The planet’s atmosphere is incredibly dense and topped by a thick blanket of clouds made of white sulphuric acid that reflects three quarters of radiant sunlight. Venus is a victim of a runaway greenhouse effect. On the surface, first reached by Soviet Venera probes in the early 1970’s, the pressure is equivalent to 90 Earth atmospheres, with temperatures soaring above 850°F. Although Venus is almost twice as far from the sun as is Mercury, it is much, much hotter.
In some ways, Venus is a sister planet to Earth. They’re roughly the same size (Venus is slightly smaller), with similar gravities, densities and chemical compositions. However, in other ways, Venus is not only different from Earth, but is quite unique among all the planetary bodies in the Solar System.
The most staggering difference is that Venus rotates clockwise, meaning that the sun rises in the west and sets in the east. This doesn’t happen too often, however, as the planet’s very low speed of rotation means that each complete turn happens only once every 243 Earth days. Incredibly, this is a longer duration than the time it takes Venus to orbit the sun (225 Earth days), although, because of the retrograde rotation, the actual time between sunrises is only 117 days!
One of the great mysteries concerning Venus is the high speed rotation of its cloud cover. Hurricane force winds speed the clouds around the planet at more than 360kmh: this is sixty times faster than the rotation of the planet itself. The upper clouds also feature unusual stripes called ultraviolet absorbers, which soak up blue and ultraviolet light and keep temperatures down below at their extreme levels.

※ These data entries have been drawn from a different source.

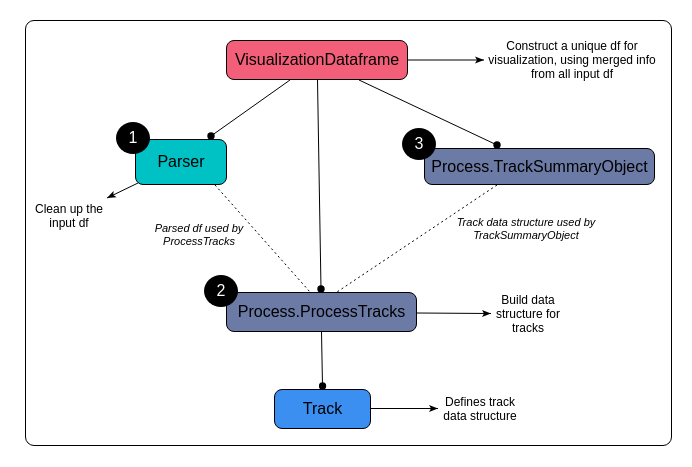
<!DOCTYPE html>
<html lang="en">
<head>
<meta charset="utf-8">
<title>Track processing class diagram</title>
<style>
:root {
  --ink: #000;
  --paper: #fff;
  --dataframe: #f35f79;
  --parser: #00c2c4;
  --process: #6b7ba6;
  --track: #3a8ff0;
}
* { box-sizing: border-box; }
html, body { margin: 0; overflow: hidden; background: var(--paper); }
.diagram {
  position: relative;
  width: 692px;
  height: 467px;
  overflow: hidden;
  color: var(--ink);
  font-family: "Liberation Sans", Arial, sans-serif;
}
.diagram > * { position: absolute; }
.frame {
  left: 25px; top: 20px; width: 647px; height: 426px;
  border: 1px solid var(--ink);
  border-radius: 9px;
}
.connectors { left: 0; top: 0; }
.connectors line { stroke: var(--ink); }
.uses line { stroke-dasharray: 2 3; }
.node {
  display: flex;
  align-items: center;
  justify-content: center;
  border: 1px solid var(--ink);
  border-radius: 8px;
  font-size: 16px;
  white-space: nowrap;
}
.dataframe { left: 226px; top: 40px; width: 182px; height: 40px; background: var(--dataframe); }
.parser { left: 135px; top: 139px; width: 92px; height: 46px; background: var(--parser); }
.summary { left: 424px; top: 148px; width: 231px; height: 37px; background: var(--process); }
.process-tracks { left: 226px; top: 292px; width: 191px; height: 40px; background: var(--process); }
.track { left: 274px; top: 389px; width: 97px; height: 40px; background: var(--track); }
.step {
  display: flex;
  align-items: center;
  justify-content: center;
  width: 34px; height: 32px;
  border-radius: 50%;
  background: var(--ink);
  color: var(--paper);
  font-size: 16px;
}
.step-parser { left: 116px; top: 122px; }
.step-tracks { left: 204px; top: 275px; }
.step-summary { left: 402px; top: 128px; }
.note, .usage {
  margin: 0;
  text-align: center;
  white-space: nowrap;
  transform: translateX(-50%);
}
.note { font-size: 12px; line-height: 14px; }
.usage { font-size: 11px; line-height: 13px; font-style: italic; }
.note-dataframe { left: 572px; top: 39px; }
.note-parser { left: 69px; top: 202px; }
.note-tracks { left: 528px; top: 293px; }
.note-track { left: 480px; top: 395px; }
.usage-parser { left: 199px; top: 222px; }
.usage-summary { left: 526px; top: 216px; }
</style>
</head>
<body>
<main class="diagram">
  <div class="frame"></div>

  <svg class="connectors" width="692" height="467" viewBox="0 0 692 467" aria-hidden="true">
    <defs>
      <marker id="arrow" markerUnits="userSpaceOnUse" markerWidth="10" markerHeight="8" refX="9" refY="4" orient="auto">
        <polygon points="0,0.5 9,4 0,7.5 2,4"/>
      </marker>
      <marker id="dot" markerUnits="userSpaceOnUse" markerWidth="8" markerHeight="8" refX="4" refY="4">
        <circle cx="4" cy="4" r="3.7"/>
      </marker>
    </defs>
    <g class="contains" marker-end="url(#dot)">
      <line x1="290" y1="80" x2="211" y2="136"/>
      <line x1="359" y1="80" x2="497" y2="145"/>
      <line x1="317.5" y1="80" x2="321" y2="289"/>
      <line x1="321.5" y1="332" x2="322.5" y2="386"/>
    </g>
    <g class="uses">
      <line x1="215" y1="185" x2="310" y2="292"/>
      <line x1="497" y1="185" x2="337" y2="292"/>
    </g>
    <g class="describes" marker-end="url(#arrow)">
      <line x1="408" y1="60" x2="484" y2="60"/>
      <line x1="138" y1="183" x2="107" y2="198"/>
      <line x1="417" y1="313" x2="491" y2="313.5"/>
      <line x1="371" y1="408.5" x2="438" y2="408.5"/>
    </g>
  </svg>

  <div class="node dataframe">VisualizationDataframe</div>
  <div class="node parser">Parser</div>
  <div class="node summary">Process.TrackSummaryObject</div>
  <div class="node process-tracks">Process.ProcessTracks</div>
  <div class="node track">Track</div>

  <div class="step step-parser">1</div>
  <div class="step step-tracks">2</div>
  <div class="step step-summary">3</div>

  <p class="note note-dataframe">Construct a unique df for<br>visualization, using merged info<br>from all input df</p>
  <p class="note note-parser">Clean up the<br>input df</p>
  <p class="note note-tracks">Build data<br>structure for<br>tracks</p>
  <p class="note note-track">Defines track<br>data structure</p>
  <p class="usage usage-parser">Parsed df used by<br>ProcessTracks</p>
  <p class="usage usage-summary">Track data structure used by<br>TrackSummaryObject</p>
</main>
</body>
</html>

Venus also has an extremely low magnetic field (0.0000015 times that of Earth), and is, with Mercury, one of only two planets that does not have a moon.
Although it may look beautiful from an earthbound perspective, the truth about Venus is quite different, and quite special.